Companies raised $546 billion from new bond and share issues in January, as a flood of central bank money-printing and recovering stock markets brought record numbers of new listings, special purpose acquisition company (SPAC) deals, and share sales, Refinitiv data showed on Wednesday, February 3.
The numbers included $106.15 billion in initial public offerings (IPOs), SPACs, and secondary offerings, with the amount of money raised by SPACs alone soaring 20 times to $24.26 billion from a year earlier, the data showed.
Companies also raised nearly $439.9 billion in corporate debt in January, a 5% fall since the same period last year, but still the second largest January in 25 years.
A SPAC, a shell company that raises money in an IPO before later merging with a privately held company to take the latter public, has become many investors structure of choice over the past year.
January’s haul was already 30% of a total $79 billion raised by SPACs in the whole of 2020.
Traditional IPO volumes in the United States, however, remained higher than SPACs in January, hitting a 25-year high of $33.9 billion.
Some 47% new bond and share issues were US offerings in January this year, with China second with $23.96 billion.
Nasdaq was the clear winner among exchanges, with 167 issues raising $41.12 billion, followed by the New York Stock Exchange and the Hong Kong Exchange a close 3rd, with both raking in a little more than $18 billion respectively.
That was in stark contrast to European financial hubs London and Frankfurt, which raised $4.29 billion and $1.72 billion respectively.

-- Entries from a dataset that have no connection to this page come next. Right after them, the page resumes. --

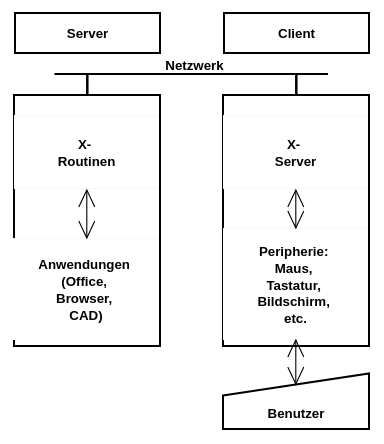
<!DOCTYPE html>
<html lang="de">
<head>
<meta charset="utf-8">
<title>Server und Client im Netzwerk</title>
<style>
:root { --paper: #fff; --ink: #000; --hairline: #f7f7f7; }
* { box-sizing: border-box; margin: 0; }
body { width: 384px; height: 444px; overflow: hidden; background: var(--paper); }
.diagram {
  position: relative; width: 384px; height: 444px; overflow: hidden;
  color: var(--ink); text-align: center;
  font: bold 13.3px/16.8px "Liberation Sans", Arial, sans-serif;
}
.title, .machine, .network-label, .user-label { position: absolute; }
.title {
  top: 12px; width: 148px; height: 42px; padding-top: 2px;
  display: flex; align-items: center; justify-content: center;
  border: 2px solid var(--ink); font-size: 13.3px;
}
.machine {
  top: 94px; width: 148px; height: 253px; padding-top: 19px;
  border: 2px solid var(--ink);
  display: flex; flex-direction: column;
}
.server { left: 13px; }
.client { left: 222px; }
.title.server { left: 14px; width: 147px; }
.title.client { left: 223px; width: 147px; }
.part {
  display: flex; align-items: center; justify-content: center;
  margin-left: -1px; border: 1px solid var(--hairline); border-width: 1px 0;
  background: var(--paper);
}
.x-part { height: 74px; padding-top: 4px; }
.applications { height: 102px; margin-top: 49px; margin-left: -2px; padding-top: 3px; border-bottom: 0; }
.peripherals { height: 112px; margin-top: 39px; padding-top: 3px; border-bottom: 0; }
.network-label { left: 134px; top: 58px; width: 121px; }
.user-label { left: 222px; top: 406px; width: 148px; }
.lines { position: absolute; inset: 0; fill: none; stroke: var(--ink); }
</style>
</head>
<body>
<main class="diagram">
  <h2 class="title server">Server</h2>
  <h2 class="title client">Client</h2>

  <section class="machine server">
    <p class="part x-part">X-&nbsp;<br>Routinen</p>
    <p class="part applications">Anwendungen&nbsp;<br>(Office,&nbsp;<br>Browser,&nbsp;<br>CAD)</p>
  </section>

  <section class="machine client">
    <p class="part x-part">X-&nbsp;<br>Server</p>
    <p class="part peripherals">Peripherie:&nbsp;<br>Maus,&nbsp;<br>Tastatur,&nbsp;<br>Bildschirm,&nbsp;<br>etc.</p>
  </section>

  <svg class="lines" width="384" height="444" viewBox="0 0 384 444" aria-hidden="true">
    <defs>
      <path id="arrowhead" d="M-8 17 0 0 8 17"/>
    </defs>
    <g class="network">
      <line x1="54.5" y1="74" x2="328" y2="74" stroke-width="2.2"/>
      <line x1="87.3" y1="74" x2="87.3" y2="95" stroke-width="2.5"/>
      <line x1="296.3" y1="74" x2="296.3" y2="95" stroke-width="2.5"/>
    </g>
    <polygon class="user-shape" points="223,395.5 369,373.5 369,429 223,429" stroke-width="2"/>
    <g class="arrows" stroke-width="1.1">
      <path d="M86.8 190V238M295.8 190V228M295.8 340V384"/>
      <use href="#arrowhead" x="86.8" y="190"/>
      <use href="#arrowhead" transform="translate(86.8 238) scale(1 -1)"/>
      <use href="#arrowhead" x="295.8" y="190"/>
      <use href="#arrowhead" transform="translate(295.8 228) scale(1 -1)"/>
      <use href="#arrowhead" x="295.8" y="340"/>
      <use href="#arrowhead" transform="translate(295.8 384) scale(1 -1)"/>
    </g>
  </svg>

  <p class="network-label">Netzwerk</p>
  <p class="user-label">Benutzer</p>
</main>
</body>
</html>
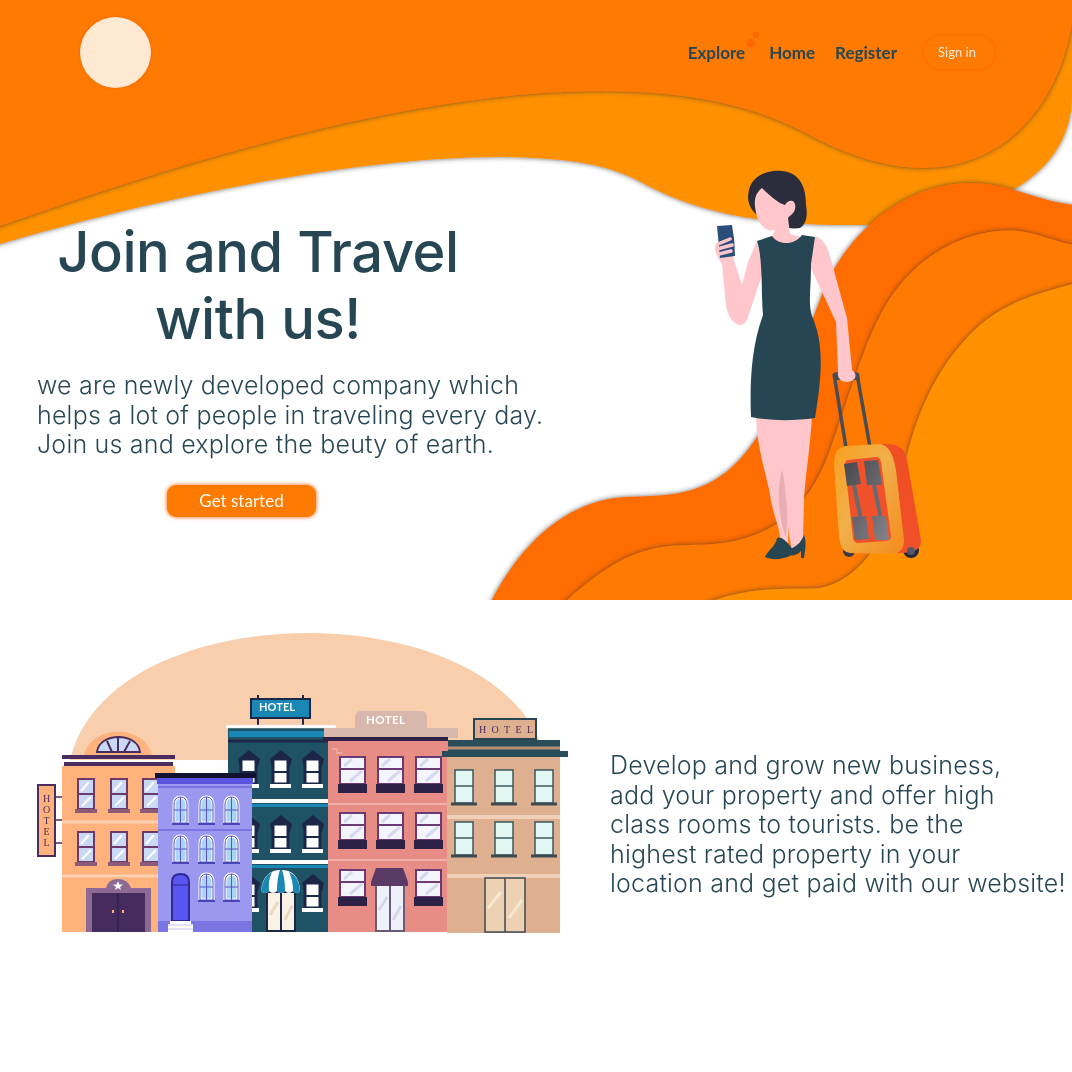
<!DOCTYPE html>
<html lang="en">
<head>
<meta charset="utf-8">
<title>Join and Travel with us!</title>
<style>
:root{--orange:#ff7a00;--deep-orange:#ff6d00;--amber:#ff9100;--ink:#264653;--skin:#ffc6cb;--white:#fff}
*{box-sizing:border-box;margin:0;padding:0}
body{width:1072px;height:1072px;overflow:hidden;background:var(--white);color:var(--ink);font-family:Inter,sans-serif;font-optical-sizing:none}
a{color:inherit;text-decoration:none}
svg{display:block}
.hero{position:relative;height:600px;overflow:hidden}
.hero-art{position:absolute;inset:0}
.site-header{position:relative;height:104px;padding:0 77px 0 80px;display:flex;align-items:center;justify-content:space-between}
.brand{width:71px;height:71px;border-radius:50%;background:#ffe9d2;box-shadow:0 0 3px #f06000}
.site-nav{display:flex;align-items:center;font:700 17px Lato,sans-serif}
.site-nav a{margin-right:20px}
.site-nav .explore{position:relative;margin-right:24px}
.explore::before,.explore::after{content:"";position:absolute;border-radius:50%;background:#ff6500}
.explore::before{width:8px;height:8px;right:-10px;top:-3px}
.explore::after{width:6px;height:6px;right:-14px;top:-10px}
.site-nav .sign-in{width:71px;height:33px;margin:0 0 0 7px;padding-right:5px;border-radius:17px;display:grid;place-items:center;font-size:13px;font-weight:400;color:#fff1e5;box-shadow:0 0 3px #ff5d00}
.pitch{position:relative;width:560px;padding-top:115px}
h1{width:516px;text-align:center;font-size:56px;line-height:67px;font-weight:500;letter-spacing:-.4px;white-space:nowrap}
.copy{font-size:25px;line-height:29.6px;font-weight:300;letter-spacing:.2px;white-space:nowrap}
.pitch .copy{margin:18px 0 25px 37px}
.start{display:grid;place-items:center;width:149px;height:32px;margin-left:167px;border-radius:9px;background:var(--orange);color:var(--white);font:400 17px Lato,sans-serif;box-shadow:0 0 4px #ff5a00}
.partners{display:flex;gap:35px;padding:25px 0 0 30px}
.partners .copy{padding-top:126px}
</style>
</head>
<body>
<section class="hero">
<svg class="hero-art" width="1072" height="600" viewBox="0 0 1072 600" role="img" aria-label="Woman with a phone and a suitcase among orange waves">
<defs>
<filter id="wave-shadow" x="-5%" y="-5%" width="110%" height="110%"><feDropShadow dx="0" dy="0" stdDeviation="2.5" flood-color="#333" flood-opacity=".75"/></filter>
<linearGradient id="case-front" x1="0" y1="0" x2="1" y2="1"><stop stop-color="#f9a01f"/><stop offset=".45" stop-color="#f0b04a"/><stop offset="1" stop-color="#f58a1c"/></linearGradient>
<linearGradient id="case-side" x1="0" y1="0" x2="0" y2="1"><stop stop-color="#f04e23"/><stop offset="1" stop-color="#f0502a"/></linearGradient>
<linearGradient id="clasp" x1="0" y1="0" x2="1" y2="1"><stop stop-color="#48474d"/><stop offset="1" stop-color="#85838a"/></linearGradient>
</defs>
<g filter="url(#wave-shadow)">
<path fill="var(--amber)" d="M-9-9H1072V95C1072 190 960 224 860 225C760 226 700 212 650 187C620 170 590 158 500 157C350 157 150 200 0 244L-9 247Z"/>
</g>
<g filter="url(#wave-shadow)">
<path fill="var(--orange)" d="M-9-9H1076L1072 22C1060 100 1010 166 925 168C880 168 840 152 800 130C760 110 700 91 600 91C420 91 200 155 0 226L-9 229Z"/>
</g>
<g filter="url(#wave-shadow)">
<path fill="var(--deep-orange)" d="M487 610C520 540 570 500 625 497C670 495 715 499 755 440C790 390 800 350 820 300C840 240 900 183 970 183C1010 183 1030 200 1080 206V610Z"/>
</g>
<g filter="url(#wave-shadow)">
<path fill="var(--orange)" d="M556 610C610 560 640 545 690 545C760 545 805 520 830 450C855 380 870 320 900 285C940 235 1000 225 1030 233C1050 238 1060 243 1080 246V610Z"/>
</g>
<g filter="url(#wave-shadow)">
<path fill="var(--amber)" d="M690 610C750 582 790 591 820 588C860 580 885 540 900 490C910 430 930 370 980 325C1010 300 1040 293 1080 282V610Z"/>
</g>
<g id="suitcase">
<path d="M834 374L849 466M857 374L873 464" stroke="#4c4c50" stroke-width="3.5"/>
<path d="M833 373Q845 369 859 373L860 380H834Z" fill="#4c4c50"/>
<circle cx="849" cy="551" r="6" fill="#3b3a45"/>
<circle cx="911" cy="550" r="8" fill="#25283a"/>
<path fill="url(#case-side)" d="M875 445C896 442 904 446 907 460L921 540C921 550 914 553 900 553H880Z"/>
<path fill="url(#case-front)" d="M846 446L880 444C890 446 893 455 896 470L904 540C904 550 899 554 890 554L850 553C842 552 840 545 839 535L834 465C834 452 838 447 846 446Z"/>
<path fill="#f0502a" d="M848 460L876 457Q880 457 881 462L891 536Q891 541 886 541L858 543Q854 543 853 538L845 465Q845 460 848 460Z"/>
<path d="M853 480L862 525M873 480L882 525" stroke="#6b696f" stroke-width="4"/>
<path fill="url(#clasp)" d="M844 464L857 462L861 484L847 486ZM864 461L878 460L882 485L867 485ZM852 517L866 516L869 539L855 540ZM872 516L886 516L889 540L875 540Z"/>
<circle cx="911" cy="551" r="4" fill="#56596b"/>
</g>
<g id="traveller">
<g fill="var(--skin)">
<path d="M756 416C757 450 768 480 770 495C773 515 781 530 780 541L788 548L790 420Z"/>
<path fill="#e9adb4" d="M782 470C776 490 779 520 786 537L789 500Z"/>
<path d="M782 416H812C810 450 806 470 804 500L803 541L792 549C787 530 788 515 786 498C783 470 780 440 782 416Z"/>
<path d="M815 236C822 238 827 245 830 256L847 318L852 370C858 374 856 381 848 382C840 382 837 378 838 370L836 322L810 266Z"/>
<path d="M757 241L748 262L742 285L733 257C735 246 730 238 724 238L716 244C713 250 718 258 722 264L726 306C730 325 742 330 747 320L763 272Z"/>
</g>
<path fill="#2a4d7a" d="M717 226L732 225Q735 240 735 256L720 258Z"/>
<path d="M718 244L730 239M717 249L732 245M719 254L731 251" stroke="var(--skin)" stroke-width="3.5" stroke-linecap="round"/>
<path fill="#2b2c3c" d="M749 190C752 176 768 169 782 171C803 173 806 192 806 205C808 216 806 224 800 228C786 230 764 224 753 211C748 204 747 198 749 190Z"/>
<path fill="var(--skin)" d="M755 207C754 197 757 192 762 188C770 196 778 203 785 205C789 198 797 200 795 209C794 214 790 215 788 218L790 234L801 237C794 250 778 249 771 238L775 230C764 233 757 222 755 207Z"/>
<path fill="var(--ink)" d="M757 241L772 236C778 245 794 246 802 235L815 237L811 264C811 290 808 304 812 316C822 340 824 364 815 418C795 421 770 421 751 417C750 390 750 350 763 315C761 290 763 260 757 241Z"/>
<path fill="var(--ink)" d="M765 557C768 550 776 546 777 538Q782 535 791 547L790 556C780 560 772 560 765 557Z"/>
<path fill="var(--ink)" d="M776 546C784 543 786 548 792 548C797 546 801 542 804 535C807 543 805 550 804 558H801V551C795 558 784 557 776 546Z"/>
</g>
</svg>
<header class="site-header">
<a class="brand" href="#" aria-label="Start page"></a>
<nav class="site-nav">
<a class="explore" href="#">Explore</a><a href="#">Home</a><a href="#">Register</a><a class="sign-in" href="#">Sign in</a>
</nav>
</header>
<div class="pitch">
<h1>Join and Travel<br>with us!</h1>
<p class="copy">we are newly developed company which<br>helps a lot of people in traveling every day.<br>Join us and explore the beuty of earth.</p>
<a class="start" href="#">Get started</a>
</div>
</section>
<section class="partners">
<svg width="545" height="312" viewBox="30 625 545 312" role="img" aria-label="Street of five colourful hotels">
<defs>
<g id="sash"><rect width="16" height="30" fill="#c9d9f5" stroke="#6b3a68" stroke-width="2"/><path d="M0 15H16" stroke="#6b3a68" stroke-width="2"/><path d="M3 12L11 3M4 27L13 18" stroke="#fff" stroke-width="2"/><path d="M-3 32H19" stroke="#8a5a78" stroke-width="4"/></g>
<g id="sash-row"><use href="#sash"/><use href="#sash" x="33"/><use href="#sash" x="65"/></g>
<g id="arch"><path d="M0 26V8Q0 0 6.5 0T13 8V26Z" fill="#a9d4f5" stroke="#fff" stroke-width="3"/><path d="M0 26V8Q0 0 6.5 0T13 8V26ZM6.5 0V26M0 13H13" fill="none" stroke="#5a54c8"/><path d="M-2 27H15" stroke="#4a45b5" stroke-width="2"/></g>
<g id="gable"><path d="M-3 0L8-9L19 0L17 8L8 1L-1 8Z" fill="#1c2748"/><rect width="15" height="25" fill="#fff" stroke="#1c2748" stroke-width="3"/><path d="M0 13H15" stroke="#1c2748" stroke-width="2"/><path d="M-3 27H18" stroke="#fff" stroke-width="4"/></g>
<g id="bay"><rect width="25" height="27" fill="#f4f4ff" stroke="#6a3a75" stroke-width="2"/><path d="M0 12H25" stroke="#6a3a75" stroke-width="2"/><path d="M4 9L12 2M10 24L22 14" stroke="#d5d9ee" stroke-width="3"/><path d="M-2 27H27V36H-2Z" fill="#2d2148"/></g>
<g id="pane"><rect width="18" height="33" fill="#e2f6f3" stroke="#3c5a5c" stroke-width="1.5"/><path d="M0 16H18" stroke="#3c5a5c" stroke-width="1.5"/><path d="M-4 34H22" stroke="#3c4a52" stroke-width="3"/></g>
<g id="pane-row"><use href="#pane"/><use href="#pane" x="40"/><use href="#pane" x="80"/></g>
</defs>
<path fill="#f8ceac" d="M70 760C90 675 200 633 308 633S526 675 546 760Z"/>
<g id="orange-house">
<path d="M55 797H63M55 820H63M55 843H63" stroke="#4b2c5e" stroke-width="1.5"/>
<rect x="38" y="785" width="17" height="71" fill="#ffb27c" stroke="#4b2c5e" stroke-width="2"/>
<g font-family="Liberation Serif,serif" font-size="10" fill="#4b2c5e" text-anchor="middle"><text x="46.5" y="802">H</text><text x="46.5" y="813">O</text><text x="46.5" y="824">T</text><text x="46.5" y="835">E</text><text x="46.5" y="846">L</text></g>
<path fill="#ffb27c" d="M62 766H175V932H62ZM84 755C92 724 144 724 152 755Z"/>
<path d="M97 752C99 732 138 732 140 752ZM118 738V752M107 741L112 752M130 741L124 752" fill="#c9d9f5" stroke="#4b2c5e" stroke-width="2"/>
<path fill="#4b2c5e" d="M62 755H175V759H62ZM64 762H173V766H64Z"/>
<path d="M62 822H160M62 876H160" stroke="#fbd0b0" stroke-width="3"/>
<use href="#sash-row" x="78" y="779"/><use href="#sash-row" x="78" y="832"/>
<path fill="#8d6a94" d="M86 888H106Q108 879 118 879T131 888H151V932H86Z"/>
<path fill="#452b5e" d="M92 893H145V932H92Z"/>
<path d="M118 893V932" stroke="#2d1b42"/>
<path fill="#fff" d="M118 881L119.5 884.5H123L120 887L121 890L118 888L115 890L116 887L113 884.5H116.500Z"/>
<path fill="#ffb27c" d="M112 910h2v3h-2zM122 910h2v3h-2z"/>
</g>
<g id="teal-house">
<path d="M258 695V726M303 695V726" stroke="#1c2748" stroke-width="2"/>
<rect x="251" y="699" width="59" height="19" fill="#1b87b5" stroke="#1c2748" stroke-width="2"/>
<text x="259" y="711" font-family="Lato,sans-serif" font-weight="700" font-size="11" fill="#fff" textLength="36">HOTEL</text>
<path fill="#1f5265" d="M228 728H328V932H228Z"/>
<path fill="#fff" stroke="#e8ded8" stroke-width=".5" d="M226 725H336V728H226Z"/>
<path fill="#1b87b5" d="M229 731H328V737H229ZM228 804H328V807H228ZM228 865H328V868H228Z"/>
<path fill="#fff" d="M228 799H328V803H228ZM228 860H328V864H228Z"/>
<path d="M228 741H328" stroke="#1c2748" stroke-width="3"/>
<use href="#gable" x="241" y="759"/><use href="#gable" x="273" y="759"/><use href="#gable" x="305" y="759"/>
<use href="#gable" x="241" y="824"/><use href="#gable" x="273" y="824"/><use href="#gable" x="305" y="824"/>
<use href="#gable" x="241" y="883"/><use href="#gable" x="305" y="883"/>
<path fill="#faf2e4" stroke="#1c2748" stroke-width="2" d="M267 892H295V931H267ZM281 892V931"/>
<path d="M270 915L278 902M285 920L292 906" stroke="#e7d9c4" stroke-width="3"/>
<path fill="#fff" d="M261 891Q263 870 281 870T300 891Q297 895 293 891Q289 895 285 891Q281 895 277 891Q273 895 269 891Q265 895 261 891Z"/>
<path fill="#1b87b5" d="M261 891Q263 876 272 872Q268 880 269 891Q265 895 261 891ZM277 891Q277 878 280 870H282Q285 878 285 891Q281 895 277 891ZM293 891Q293 880 289 872Q299 876 300 891Q297 895 293 891Z"/>
</g>
<g id="violet-house">
<path fill="#9b98f0" d="M158 778H252V932H158Z"/>
<path fill="#5a54e0" d="M157 778H253V784H157Z"/>
<path fill="#7a75e0" d="M158 786H252V788H158ZM158 829H252V831H158ZM158 921H252V932H158Z"/>
<path fill="#10122f" d="M155 773H256V778H155Z"/>
<use href="#arch" x="174" y="797"/><use href="#arch" x="200" y="797"/><use href="#arch" x="225" y="797"/>
<use href="#arch" x="174" y="836"/><use href="#arch" x="200" y="836"/><use href="#arch" x="225" y="836"/>
<use href="#arch" x="200" y="874"/><use href="#arch" x="225" y="874"/>
<path d="M172 921V882Q172 874 180.500 874T189 882V921Z" fill="#5a54f0" stroke="#2f2a92" stroke-width="2"/>
<path d="M172 885H189" stroke="#2f2a92"/>
<path fill="#fff" d="M170 921H191V924H193V932H168V924H170Z"/>
<path d="M168 925H193M168 929H193" stroke="#c7c5ee"/>
</g>
<g id="pink-house">
<path fill="#d8b8ac" d="M355 728V717Q355 711 361 711H421Q427 711 427 717V728H458V738H324V728Z"/>
<text x="366" y="724" font-family="Lato,sans-serif" font-weight="700" font-size="11.500" fill="#fff" textLength="39">HOTEL</text>
<path fill="#e78d85" d="M328 740H448V932H328Z"/>
<path fill="#2d2148" d="M323 737H448V741H323Z"/>
<path d="M328 804H448M328 860H448" stroke="#f0b0a5" stroke-width="2"/>
<path d="M332 749H337V753H342" fill="none" stroke="#f5c0b5"/>
<use href="#bay" x="340" y="757"/><use href="#bay" x="378" y="757"/><use href="#bay" x="416" y="757"/>
<use href="#bay" x="340" y="813"/><use href="#bay" x="378" y="813"/><use href="#bay" x="416" y="813"/>
<use href="#bay" x="340" y="870"/><use href="#bay" x="416" y="870"/>
<path fill="#eef0fa" stroke="#6a5a75" stroke-width="2" d="M376 884H404V931H376ZM390 884V931"/>
<path d="M379 910L387 897M393 920L401 906" stroke="#d3d7e8" stroke-width="3"/>
<path fill="#5b3a68" d="M376 868H403L408 882V886H371V882Z"/>
</g>
<g id="tan-house">
<rect x="474" y="719" width="62" height="20" fill="#dfb08f" stroke="#264653" stroke-width="2"/>
<text x="479" y="733" font-family="Liberation Serif,serif" font-size="10" fill="#4b2c5e" textLength="54">HOTEL</text>
<path fill="#dfb08f" d="M447 756H560V933H447Z"/>
<path fill="#2a4d5a" d="M448 740H560V751H568V757H442V751H448Z"/>
<path d="M448 748H560" stroke="#b98f75" stroke-width="3"/>
<path d="M447 817H560M447 876H560" stroke="#f0d0b8" stroke-width="4"/>
<use href="#pane-row" x="455" y="770"/><use href="#pane-row" x="455" y="822"/>
<path fill="#ecd2b2" stroke="#3c4a52" stroke-width="1.500" d="M485 878H525V932H485ZM505 878V932"/>
<path d="M488 908L501 892M509 918L522 900" stroke="#f7e8d2" stroke-width="3"/>
</g>
</svg>
<p class="copy">Develop and grow new business,<br>add your property and offer high<br>class rooms to tourists. be the<br>highest rated property in your<br>location and get paid with our website!</p>
</section>
</body>
</html>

Chinese online video company Kuaishou Technology is the biggest IPO globally so far this year, raising $5.42 billion in Hong Kong, followed by Polish parcel locker business InPost SA which raised $3.40 billion in Amsterdam. – Rappler.com